- Does the board have an adequate framework to understand the interrelationships, interdependencies, and compounding effect of risks?
- How does the board satisfy itself that the risk management framework established by management is operating effectively?
- Is risk handled in accordance with the risk appetite and tolerances? What are the areas of risk that have been assessed by management as outside the board's risk appetite?

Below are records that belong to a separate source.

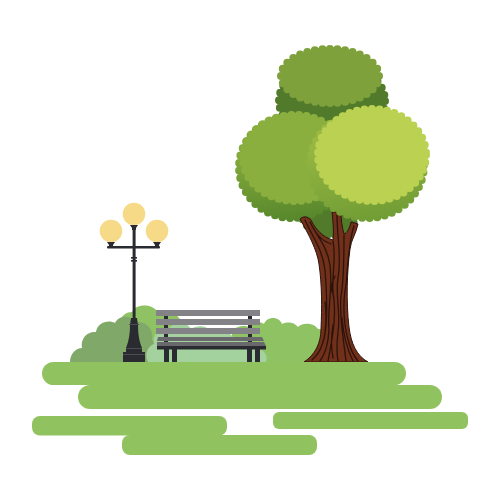
<!DOCTYPE html>
<html lang="en">
<head>
<meta charset="utf-8">
<title>Park bench, lamp and tree</title>
<style>
:root {
  --paper: #ffffff;
  --grass: #90c360;
  --bush-dark: #80a969;
  --bush-mid: #8ec263;
  --bush-pale: #a3d29f;
  --leaf-deep: #517b2b;
  --leaf-top: #7fa13c;
  --leaf-left: #8aaf3f;
  --leaf-right: #bbd152;
  --bark: #70301a;
  --bark-line: #2c130c;
  --iron: #2a2b30;
  --iron-light: #4b4c52;
  --slat: #838286;
  --slat-dark: #69686c;
  --glow: #f7da87;
}
html, body { margin: 0; background: var(--paper); overflow: hidden; }
svg { display: block; width: 500px; height: 500px; }
.grass { fill: var(--grass); }
.leaf { stroke-width: 8; stroke-linecap: round; stroke-dasharray: 0 7.6; }
.crown-deep { fill: var(--leaf-deep); stroke: var(--leaf-deep); }
.crown-top { fill: var(--leaf-top); stroke: var(--leaf-top); }
.crown-left-shade { fill: url(#left-shade); stroke: url(#left-shade); }
.crown-left { fill: var(--leaf-left); stroke: var(--leaf-left); }
.crown-right-shade { fill: url(#right-shade); stroke: url(#right-shade); }
.crown-right { fill: var(--leaf-right); stroke: var(--leaf-right); }
.bark { fill: var(--bark); stroke: var(--bark-line); stroke-width: 1; stroke-linejoin: round; }
.grain { fill: none; stroke: var(--bark-line); stroke-width: 1.3; stroke-linecap: round; }
.bush-dark { fill: var(--bush-dark); }
.bush-mid { fill: var(--bush-mid); }
.bush-pale { fill: var(--bush-pale); }
.iron { fill: var(--iron); }
.iron-light { fill: var(--iron-light); }
.slat { fill: var(--slat); }
.slat-dark { fill: var(--slat-dark); }
.glow { fill: var(--glow); }
</style>
</head>
<body>
<svg viewBox="0 0 500 500" role="img" aria-label="A park bench between a street lamp and a leafy tree">
  <defs>
    <linearGradient id="left-shade" gradientUnits="userSpaceOnUse" x1="270" y1="115" x2="285" y2="222">
      <stop offset="0.35" stop-color="#83a93b"/>
      <stop offset="1" stop-color="#57872c"/>
    </linearGradient>
    <linearGradient id="right-shade" gradientUnits="userSpaceOnUse" x1="340" y1="110" x2="362" y2="222">
      <stop offset="0" stop-color="#a3c046"/>
      <stop offset="1" stop-color="#719d35"/>
    </linearGradient>
    <g id="lamp-globe">
      <circle class="glow" r="11.3"/>
      <path class="iron" d="M-4 11H4L2 14V16H-2V14Z"/>
    </g>
    <g id="bench-legs">
      <rect class="iron" x="0" y="349" width="4" height="13"/>
      <rect class="iron" x="8" y="346" width="4" height="16"/>
    </g>
  </defs>

  <g id="bushes">
    <path class="bush-mid" d="M120 362V322C121 315 127 312 132 312C135 304 151 303 157 311C172 308 184 318 183 330C190 334 194 346 192 362Z"/>
    <path class="bush-dark" d="M70 362C70 354 76 348 82 348C80 338 88 331 96 332C97 323 108 319 115 323C119 315 131 315 136 322C148 321 154 331 152 340C159 346 159 355 153 362Z"/>
    <path class="bush-mid" d="M232 362V331C236 326 244 325 249 327C252 321 260 321 264 324C267 316 279 316 282 324C289 321 295 323 298 327C303 322 314 323 318 329C331 330 340 341 340 362Z"/>
    <path class="bush-pale" d="M148 362C144 354 148 346 154 344C152 334 160 327 168 330C173 321 186 321 191 329C198 324 209 326 212 333C222 328 233 333 235 341C243 338 251 343 252 348C263 347 269 355 266 362Z"/>
  </g>

  <g id="tree">
    <ellipse class="leaf crown-deep" cx="332" cy="101" rx="53" ry="38"/>
    <ellipse class="leaf crown-top" cx="330" cy="76" rx="49" ry="27"/>
    <ellipse class="leaf crown-deep" cx="329" cy="208" rx="29" ry="27"/>
    <ellipse class="leaf crown-left-shade" cx="292" cy="167" rx="53" ry="51"/>
    <ellipse class="leaf crown-left" cx="295" cy="158" rx="52" ry="43"/>
    <g id="trunk">
      <path class="bark" d="M300 219C304 215 310 217 312 222C316 229 322 237 333 240C334 230 333 222 332 212H341C341 220 342 227 344 234C348 232 350 227 351 222L358 224C356 234 351 240 350 249C347 270 346 302 349 327C351 344 357 356 368 362H304C315 355 321 343 321 329C322 307 322 285 319 264C317 250 309 235 300 219Z"/>
      <path class="grain" d="M305 220C314 240 322 248 325 270C327 295 328 330 322 345Q319 354 312 360M310 222C318 238 327 246 330 265C333 290 327 310 329 330Q328 350 320 361M333 241C337 261 330 280 334 300C336 320 332 340 328 361M337 215C337 240 342 255 338 278C335 295 341 315 338 332Q336 350 338 361M344 235C344 260 344 280 341 296C339 315 343 335 346 361M354 226C349 240 348 262 346 285C342 305 344 327 349 343Q352 354 358 361M331 244C322 241 318 236 315 231M335 276Q329 288 333 294M325 302Q327 318 325 331M333 325Q330 342 333 358M342 318Q344 343 353 361"/>
    </g>
    <ellipse class="leaf crown-right-shade" cx="367" cy="165" rx="57" ry="53"/>
    <ellipse class="leaf crown-right" cx="372" cy="155" rx="54" ry="46"/>
  </g>

  <g id="lamp">
    <use href="#lamp-globe" x="111" y="231"/>
    <use href="#lamp-globe" x="134" y="214"/>
    <use href="#lamp-globe" x="157" y="231"/>
    <rect class="iron" x="107" y="246" width="53" height="2.4" rx="1"/>
    <rect class="iron" x="132.6" y="226" width="3" height="96"/>
    <rect class="iron" x="131" y="257" width="6" height="1.6"/>
    <rect class="iron" x="131" y="260" width="6" height="1.6"/>
    <path class="iron" d="M131 318H137L138 325C138 336 140 343 142 348V352H145V362H123V352H126V348C128 343 130 336 130 325Z"/>
    <path class="iron-light" d="M129 324H139V325H129ZM126 348H142V349H126ZM123 354H145V355H123Z"/>
  </g>

  <g id="bench">
    <rect class="iron" x="164" y="311" width="4" height="40"/>
    <rect class="iron" x="248" y="311" width="4" height="40"/>
    <use href="#bench-legs" x="164"/>
    <use href="#bench-legs" x="248"/>
    <use href="#bench-legs" x="165"/>
    <use href="#bench-legs" x="247"/>
    <rect class="slat" x="156" y="310" width="104" height="6"/>
    <rect class="slat" x="156" y="319" width="104" height="6"/>
    <rect class="slat" x="156" y="328" width="104" height="6"/>
    <path class="slat-dark" d="M158 337H262L264 341H157ZM157 342H264L266 346H157Z"/>
    <rect class="iron" x="157" y="346" width="109" height="3.5"/>
  </g>

  <g id="lawn" class="grass">
    <rect x="42" y="362" width="364" height="23" rx="11.5"/>
    <rect x="78" y="385" width="364" height="24" rx="12"/>
    <rect x="273" y="412" width="195" height="17" rx="6"/>
    <rect x="32" y="416" width="195" height="19.5" rx="8"/>
    <rect x="122" y="435" width="195" height="20" rx="8"/>
  </g>
</svg>
</body>
</html>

Have they been reported to the board?
- Does the board know what risks management is bringing into the business and whether these are aligned with the risk appetite?
- Is there an over-reaction to risk management failures, with the risk that there will in future be a reluctance to report failures?
- Is there a consistency between the actions of employees and the values of the organization?
- Has the board established mechanisms for satisfying itself that a culture that allows, rewards, and encourages openness is in place?
- Are there accountability mechanisms in place to ensure that the lived values and behaviors of management align with the desired values and behaviors?
- Are there consequences for individuals if they fail to enact the desired values and behaviors?
- Is there defensiveness about organizational culture?
- Do the engagement results of employee surveys identify regular concerns or conflicts of interest or a fear of speaking up?
- Does the style and entrenchment of the CEO block the possibility of constructive challenge from within the executive team?
- Does the CEO exhibit a degree of concern, if not resentment, that challenge from the non-executive directors is unproductively time-consuming, adding little or no value, and potentially intruding on or constraining the ability of the executive team to implement the agreed strategy?
- Does the CEO point to the risk and audit committee(s) or function when risk management is discussed rather than talking of risk management in terms of the business and management?
- Are both the overt and implicit incentives aligned with either the stated values of the organization or the mitigation framework to prevent undue risk-taking?
- Does the board establish and reinforce executive accountability for risk management?
- Does the CEO set and demonstrate consistency in relation to accountability for values and behaviors?
- Does the board expect full disclosure by management of the risks associated with each aspect of the strategy?
- Does the board provide management with ongoing feedback about its satisfaction with their level of disclosure and the quality of risk-reward analyses?
- How close to the business is the risk team? Is the team able to operate objectively?
- Are the terms used relevant and understood by everyone in the business?
- Does management retain accountability for managing risk?
- Do the board and the CEO provide a clear licence to the chief risk officer to assist divisions?
- Does the chief risk officer have a direct line of report to the audit or risk committee?
- Can the chief risk officer be fired by the CEO or other senior executives, or are they independent of the senior executive team?
- Is the risk management function given appropriate levels of authority, influence, and independence in the organization?
- Does the approach to risk management take into account risk scenarios and the interaction of multiple risks?
- What was the date of the last operational review of the risk management function by internal audit and what was the result and action taken by management?
- Are the elements of the risk management framework operating as intended and providing the benefits sought?
- Does the board have assurance that it is receiving the information it needs?
- Is risk management integrated with all of the business's systems, such as performance management, process management, and implementation of strategy?
Which is your favorite question?
Will you share this guide with your board and others?
How much of this is in place at your organization?
I welcome your comments.
As a postscript, my good friend Jim DeLoach just published a piece with the NACD. Sorry, Jim, but I think
"Staying Engaged in the Risk Oversight Process" is very thin, especially when compared to the publication discussed above.